Nico Silberie, 25, from Aruba, a Caribbean nation that forms part of the kingdom of the Netherlands, was on a tram to Amsterdam with friends, many wearing orange paper crowns, after celebrating Queen's Night on Monday.

"We have partied through the night and now we're heading to Amsterdam," he said.

Over 10,000 police have been deployed in Amsterdam, and bomb-sniffing dogs carried out last-minute security checks for the expected 25,000 orange-clad crown on Dam Square.

People celebrate in Dam Square, Amsterdam, on April 29, 2013
People celebrate in Dam Square, Amsterdam, on April 29, 2013, the night before the abdication of Queen Beatrix and the crowning of King Willem-Alexander.

Authorities have closed off Amsterdam airspace to civilian aircraft for three days and issued strict orders prohibiting the use of drones, with rooftop snipers keeping a watchful eye.

Official farewells to Beatrix included a sumptuous gala dinner at the city's landmark Rijksmuseum on Monday evening, attended by top royals from around the world.

While Beatrix was known for her formal court, Willem-Alexander has already said that he will not be a "protocol fetishist".

The king will be sworn in rather than crowned at deconsecrated church Nieuwe Kerk, a stone's throw from the palace, before a joint session of the houses of parliament.

A who's who of royals-in-waiting, including Britain's Prince Charles, Spain's Prince Felipe and Japan's Prince Naruhito and his wife, Crown Princess Masako, are attending the ceremony.
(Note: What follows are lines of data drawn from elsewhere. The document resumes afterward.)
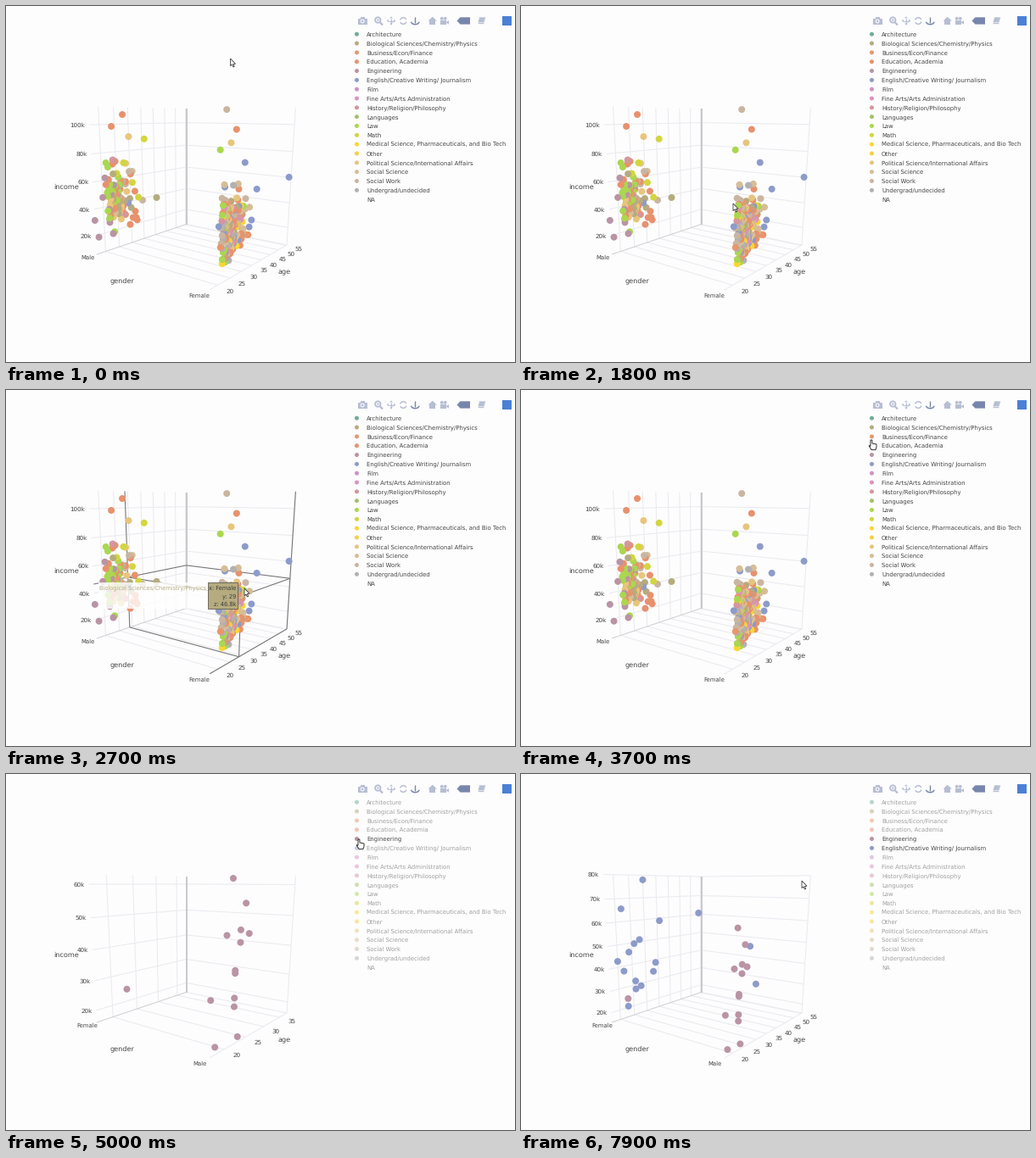
A matplotlib script that plays this animation: 600x420 px, repeating every 8 s.

```python
import numpy as np
import matplotlib.pyplot as plt
from matplotlib.animation import FuncAnimation
from matplotlib.patches import Circle, Polygon, Rectangle

W, H, DPI = 600, 420, 100
STEP, FRAMES = 100, 80
PT = 72 / DPI
INK, BG, GRID, SPIKE = "#444444", "#fdfdfe", "#eaeaef", "#777777"

plt.rcParams["font.family"] = "DejaVu Sans"
plt.rcParams["text.hinting"] = "none"
plt.rcParams["toolbar"] = "None"
fig = plt.figure(figsize=(W / DPI, H / DPI), dpi=DPI, facecolor=BG)
ax = fig.add_axes([0, 0, 1, 1])
ax.set_xlim(0, W)
ax.set_ylim(H, 0)
ax.axis("off")

FIELDS = [
    ("Architecture", "#70ae97"),
    ("Biological Sciences/Chemistry/Physics", "#b5ab7f"),
    ("Business/Econ/Finance", "#e7976c"),
    ("Education, Academia", "#e8916d"),
    ("Engineering", "#ba94a4"),
    ("English/Creative Writing/ Journalism", "#8d9bca"),
    ("Film", "#cc95c6"),
    ("Fine Arts/Arts Administration", "#dc92be"),
    ("History/Religion/Philosophy", "#d5969f"),
    ("Languages", "#a3c069"),
    ("Law", "#aad74f"),
    ("Math", "#d2d63e"),
    ("Medical Science, Pharmaceuticals, and Bio Tech", "#fad733"),
    ("Other", "#f8d140"),
    ("Political Science/International Affairs", "#e8c57c"),
    ("Social Science", "#d6bd97"),
    ("Social Work", "#c9b5a0"),
    ("Undergrad/undecided", "#b3b0b2"),
    ("NA", None),
]
BIO, EDU, ENG, ENGLISH, LAW, MATH, POL, WORK = 1, 3, 4, 5, 10, 11, 14, 16
MALE, FEMALE = 0, 1


# drawing helpers, all in stage pixels
def text(x, y, s, size=6.9, color=INK, ha="left", z=5):
    return ax.text(x, y + 0.36 * size, s, size=size * PT, color=color,
                   ha=ha, va="baseline", zorder=z)


def line(pts, color=GRID, lw=1.0, z=1):
    xs, ys = zip(*pts)
    return ax.plot(xs, ys, color=color, lw=lw * PT, zorder=z,
                   solid_capstyle="butt")[0]


def shape(patch, color, z=5, edge="none", lw=0):
    patch.set(facecolor=color, edgecolor=edge, linewidth=lw * PT, zorder=z)
    return ax.add_patch(patch)


def rect(x, y, w, h, color, z=5, **kw):
    return shape(Rectangle((x, y), w, h), color, z, **kw)


def disc(x, y, r, color, z=5, **kw):
    return shape(Circle((x, y), r), color, z, **kw)


def arc(x, y, rx, ry, start, end, color):
    t = np.linspace(start, end, 14)
    line(list(zip(x + rx * np.cos(t), y + ry * np.sin(t))), color, 1.5, 5)


def depth(g, d, z):
    return 1 - 0.158 * g - 0.217 * d - 0.068 * z


def project(g, d, z):
    """g: back to front wall, d: oldest to youngest, z: height, all 0..1."""
    w = depth(g, d, z)
    return ((212.5 + 66.2 * g - 128.7 * d - 14.45 * z) / w,
            (257.5 - 20.1 * g - 28.1 * d - 144.7 * z) / w)


# survey answers: (gender, age, income in thousands, field)
def survey():
    rows = [(MALE, a, v, ENG) for a, v in [
        (21, 61.6), (24, 55.2), (23, 48.2), (25, 46.8), (20, 47.4), (23, 44.8),
        (22, 37.4), (22, 36.6), (22, 29.6), (17, 31.6), (22, 27.1), (23, 17.5),
        (18, 18.1)]]
    rows += [(FEMALE, a, v, ENGLISH) for a, v in [
        (30, 78), (22, 65.6), (54, 60.8), (36, 58.8), (28, 51), (26, 49.5),
        (24, 46), (20, 42.7), (34, 38.6), (22, 37.7), (33, 34.4), (26, 31.8),
        (28, 28.8), (26, 27.9), (23, 20.6)]]
    rows += [(FEMALE, 23, 24.3, ENG), (MALE, 26, 54.2, ENGLISH),
             (MALE, 29, 38.9, ENGLISH)]
    # the best paid stand apart from the crowd
    rows += [(FEMALE, 22, 109.7, WORK), (MALE, 28, 106.9, EDU),
             (MALE, 24, 98.5, EDU), (FEMALE, 26, 98.5, EDU),
             (MALE, 30, 90.5, POL), (FEMALE, 24, 91, POL),
             (MALE, 36, 88, MATH), (FEMALE, 20, 87.6, LAW)]
    rng = np.random.default_rng(5)
    men = [1, 2, 3, 3, 3, 3, 8, 10, 10, 10, 11, 14, 15, 16]
    women = [1, 2, 3, 3, 3, 7, 8, 8, 10, 10, 12, 13, 14, 14, 15, 15, 15, 16, 16, 17]
    for gender, count, fields, pay, years in [(MALE, 90, men, 46, 6.2),
                                              (FEMALE, 150, women, 40, 4.2)]:
        for _ in range(count):
            field = rng.choice(fields)
            spread = years * (0.6 if field == LAW else 1)
            age = 20.3 + rng.gamma(3, spread / 3)
            income = max(18, rng.gamma(13, pay / 13))
            rows.append((gender, age, income, field))
    return rows


ROWS = survey()


class Scene:
    """The box, its points and the legend for one choice of fields."""

    def __init__(self, back, fields, incomes, floor, per_k, ages, youngest, per_year):
        self.back, self.fields = back, fields
        self.incomes, self.ages = incomes, ages
        self.z = lambda v: floor + per_k * (v - 20)
        self.d = lambda a: youngest - per_year * (a - 20)

    def place(self, gender, age, income):
        return int(gender != self.back), self.d(age), self.z(income)

    def box(self):
        out = []
        for v in self.incomes:
            z = self.z(v)
            edge = project(0, 1, z)
            out.append(line([edge, project(0, 0, z), project(1, 0, z)]))
            out.append(text(edge[0] - 4.8, edge[1], f"{v}k", 7.2, ha="right"))
        for a in self.ages:
            d = self.d(a)
            out.append(line([project(0, d, 1), project(0, d, 0), project(1, d, 0)]))
            x, y = project(1, d, 0)
            out.append(text(x + 14.5, y + 4.4 + 2.4 * d, str(a), 7.2, ha="center"))
        for g, d, z in [(1, 0, 1), (0, 0, 0), (1, 1, 0)]:
            out.append(line([project(g, d, z), project(1, 0, 0)]))
        out.append(line([project(0, 1, 0), project(0, 0, 0)], "#cfcfd3"))
        out.append(line([project(0, 0, 1), project(0, 0, 0)], "#c2c2c5", 1.7))
        names = ["Male", "Female"]
        out.append(text(96, 296, names[self.back], ha="center"))
        out.append(text(228, 341, names[1 - self.back], ha="center"))
        return out

    def points(self):
        spots = [(self.place(*row[:3]), row[3]) for row in ROWS
                 if row[3] in self.fields]
        spots.sort(key=lambda s: -depth(*s[0]))
        xs, ys = zip(*(project(*p) for p, _ in spots))
        return [ax.scatter(xs, ys, s=(8 * PT) ** 2, linewidths=0, zorder=3,
                           c=[FIELDS[k][1] for _, k in spots])]

    def legend(self):
        out = []
        for i, (name, color) in enumerate(FIELDS):
            y = 33.2 + 10.83 * i
            row = [text(425, y, name)]
            if color:
                row.append(disc(413.5, y, 2.5, color))
            for part in row:
                part.set_alpha(1 if i in self.fields else 0.5)
            out += row
        return out

    def draw(self):
        return self.box() + self.points() + self.legend()

    def hover(self, gender, age, income, field):
        g, d, z = spot = self.place(gender, age, income)
        x, y = project(*spot)
        ends = [((0, d, 1), (0, d, 0)), ((0, d, 0), (1, d, 0)),
                ((0, 1, z), (0, 0, z)), ((0, 0, z), (1, 0, z)),
                ((g, 0, 1), (g, 0, 0)), ((g, 1, 0), (g, 0, 0)),
                (spot, (0, d, z)), (spot, (g, 0, z)), (spot, (g, d, 0))]
        out = [line([project(*p), project(*q)], SPIKE, 1.1, 2) for p, q in ends]
        name, color = FIELDS[field]
        side, ha = (-1, "right") if g else (1, "left")
        near = x + side * 4.5
        rows = [f"x: {['Male', 'Female'][gender]}", f"y: {age}", f"z: {income:g}k"]
        labels = [text(near + side * 1.5, y + 9.6 * (i - 1), s, 6.7, "#3c3c38", ha, 8)
                  for i, s in enumerate(rows)]
        render = fig.canvas.get_renderer()

        def width(t):
            return t.get_window_extent(render).width

        far = near + side * (max(map(width, labels)) + 2.2)
        tag = text(far + side * 2, y - 9.6, name, 6.6, color, ha, 8)
        end = far + side * (width(tag) + 3)
        top = y - 15.7
        out.append(rect(min(far, end), top, abs(end - far), 31, (1, 1, 1, 0.8), 6))
        out.append(rect(min(near, far), top, abs(far - near), 31, color, 7,
                        edge="#66645a", lw=0.9))
        return out + labels + [tag]


def toolbar():
    pale, dark = "#b6bed2", "#7886ab"
    # photo camera
    rect(415, 14.5, 10.5, 7, pale)
    rect(418, 13, 4.5, 2, pale)
    disc(420.2, 18, 1.9, pale, edge=BG, lw=1.1)
    # zoom
    disc(438.3, 16.5, 3.2, BG, edge=pale, lw=1.8)
    disc(438.3, 16.5, 1.2, pale)
    line([(440.5, 19), (444, 22.5)], pale, 2.2, 5)
    # pan
    for dx, dy in [(1, 0), (-1, 0), (0, 1), (0, -1)]:
        tip = np.array([454 + 5.2 * dx, 17.5 + 5.2 * dy])
        back, wide = np.array([dx, dy]) * 2.2, np.array([dy, dx]) * 1.9
        line([(454, 17.5), tip - back], pale, 1.2, 5)
        shape(Polygon([tip, tip - back + wide, tip - back - wide]), pale)
    # orbit and turntable
    for start in (0.3, 0.3 + np.pi):
        arc(468.3, 17.5, 3.8, 3.8, start, start + 2.4, pale)
    line([(482.3, 12.6), (482.3, 20)], dark, 1.4, 5)
    arc(482.3, 18.7, 4.6, 3, 0, np.pi, dark)
    # home and film camera
    shape(Polygon([(497.5, 17.5), (502.7, 12.8), (508, 17.5)]), pale)
    rect(499.2, 17, 7, 4.6, pale)
    rect(512, 16.8, 7, 5, pale)
    shape(Polygon([(518.5, 19.3), (522, 17), (522, 21.8)]), pale)
    for x in (513.8, 517.8):
        disc(x, 14.8, 1.9, pale)
    # tags
    shape(Polygon([(531.5, 17.5), (535.5, 13.3), (547, 13.3), (547, 21.6),
                   (535.5, 21.6)]), dark)
    for lift in (0, 1.7):
        shape(Polygon([(558, 14.7 - lift), (565.5, 14.7 - lift),
                       (563.5, 21.4 - lift), (556, 21.4 - lift)]), pale,
              edge=BG, lw=0.6)
    rect(584.5, 12, 11, 11, "#4a80d6")


ARROW = np.array([(0, 0), (0, 8.6), (2, 6.9), (3.4, 10), (4.7, 9.4),
                  (3.4, 6.4), (6, 6.2)])
HAND = np.array([(0, 0), (1.9, 0), (2, 4), (7, 5), (7, 8.8), (5.8, 11.6),
                 (1.2, 11.6), (-2, 6.6), (0, 7.3)])

# rests of the pointer: arrive, leave, x, y
STOPS = [(0, 100, 264.5, 62), (800, 900, 151, 193), (1000, 1300, 140, 196),
         (1800, 1800, 250, 233), (2700, 2900, 281, 234), (3600, 4100, 412, 59),
         (4500, 5500, 415, 77), (6200, 7100, 414, 87), (7500, 7500, 492, 181),
         (7900, 8000, 331, 126)]


def pointer(t):
    for (_, t0, *a), (t1, _, *b) in zip(STOPS, STOPS[1:]):
        if t <= t1:
            u = np.clip((t - t0) / (t1 - t0), 0, 1)
            return np.array(a) + (np.array(b) - a) * u * u * (3 - 2 * u)
    return np.array(STOPS[-1][2:])


toolbar()
text(56, 212.5, "income", 8.2)
text(136.5, 323, "gender", 8.2, ha="center")
text(328.5, 313.5, "age", 8.2, ha="center")

wide = range(20, 60, 5), 0.921, 0.026
everyone = Scene(MALE, range(len(FIELDS)), range(20, 101, 20), 0.137, 0.00936, *wide)
engineers = Scene(FEMALE, [ENG], range(20, 61, 10), 0.087, 0.0213,
                  range(20, 40, 5), 0.853, 0.0485)
writers_too = Scene(FEMALE, [ENG, ENGLISH], range(20, 81, 10), 0.07, 0.0155, *wide)

# each group is visible from its start up to its end
TIMED = [
    (0, 4800, everyone.draw()),
    (4800, 6600, engineers.draw()),
    (6600, 8000, writers_too.draw()),
    (800, 1000, everyone.hover(MALE, 31, 60, EDU)),
    (1000, 1400, everyone.hover(MALE, 26, 64.716, BIO)),
    (2400, 3000, everyone.hover(FEMALE, 29, 46.8, BIO)),
]
arrow = shape(Polygon(ARROW), "white", 10, "#333333", 0.8)
hand = shape(Polygon(HAND), "white", 10, "#222222", 0.9)


def update(i):
    t = i * STEP
    for start, end, group in TIMED:
        for part in group:
            part.set_visible(start <= t < end)
    pos = pointer(t)
    on_legend = 406 < pos[0] < 550 and 28 < pos[1] < 95
    arrow.set_xy(ARROW + pos)
    hand.set_xy(HAND + pos)
    arrow.set_visible(not on_legend)
    hand.set_visible(on_legend)
    return []


anim = FuncAnimation(fig, update, frames=FRAMES, interval=STEP,
                     repeat=True, repeat_delay=0, blit=False)
plt.show()
```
Dutch anti-Monarchy activists prepare banners for a demonstration in The Hague, April 29, 2013
Members of a Dutch anti-Monarchy activist group 'Het is 2013' prepare banners for a demonstration against the upcoming investiture of the country's new King, in The Hague, Netherlands, on April 29, 2013.

Princess Masako is on her first trip abroad in nearly seven years, while Prince Charles also attended Beatrix's enthronement in 1980.

That day was marred by violent protests and running street battles over a housing crisis that left the city looking like a war zone.

Anti-royalists this time have been allotted six locations in Amsterdam to stage protests. But only one has been booked by Republicans planning playful protests, including by wearing white.

Preparations for the day have been overshadowed by a rancorous debate about the event's official song, known as the Koningslied, which many considered ill-fitting, with its mix of traditional and rap music.

The nation will now sing the Koningslied as one on Tuesday evening, just before the royal family heads off on a water pageant behind Amsterdam's central train station.

The day will also be tinged with sadness for Maxima, whose father, Jorge Zorreguieta, and mother will be notable by their absence.

Zorreguieta, 85, a minister under the notorious Argentine regime of general Jorge Videla in the 1970s, also had to miss his daughter's 2002 marriage because of doubts over his role in the murderous junta.

Maxima is largely responsible for having made her husband popular after an allegedly boozy youth which earned him the nickname "Prince Pils".

Ever smiling, she has mastered the Dutch language and even taken a charity swim in Amsterdam's canals, endearing herself further in a country that expects their royals to be at once normal and regal.

Speaking ahead of the enthronement, Willem-Alexander said that "people can address me as they wish because then they can feel comfortable."

He stressed he wanted to "be a king that can bring society together, representative and encouraging in the 21st century".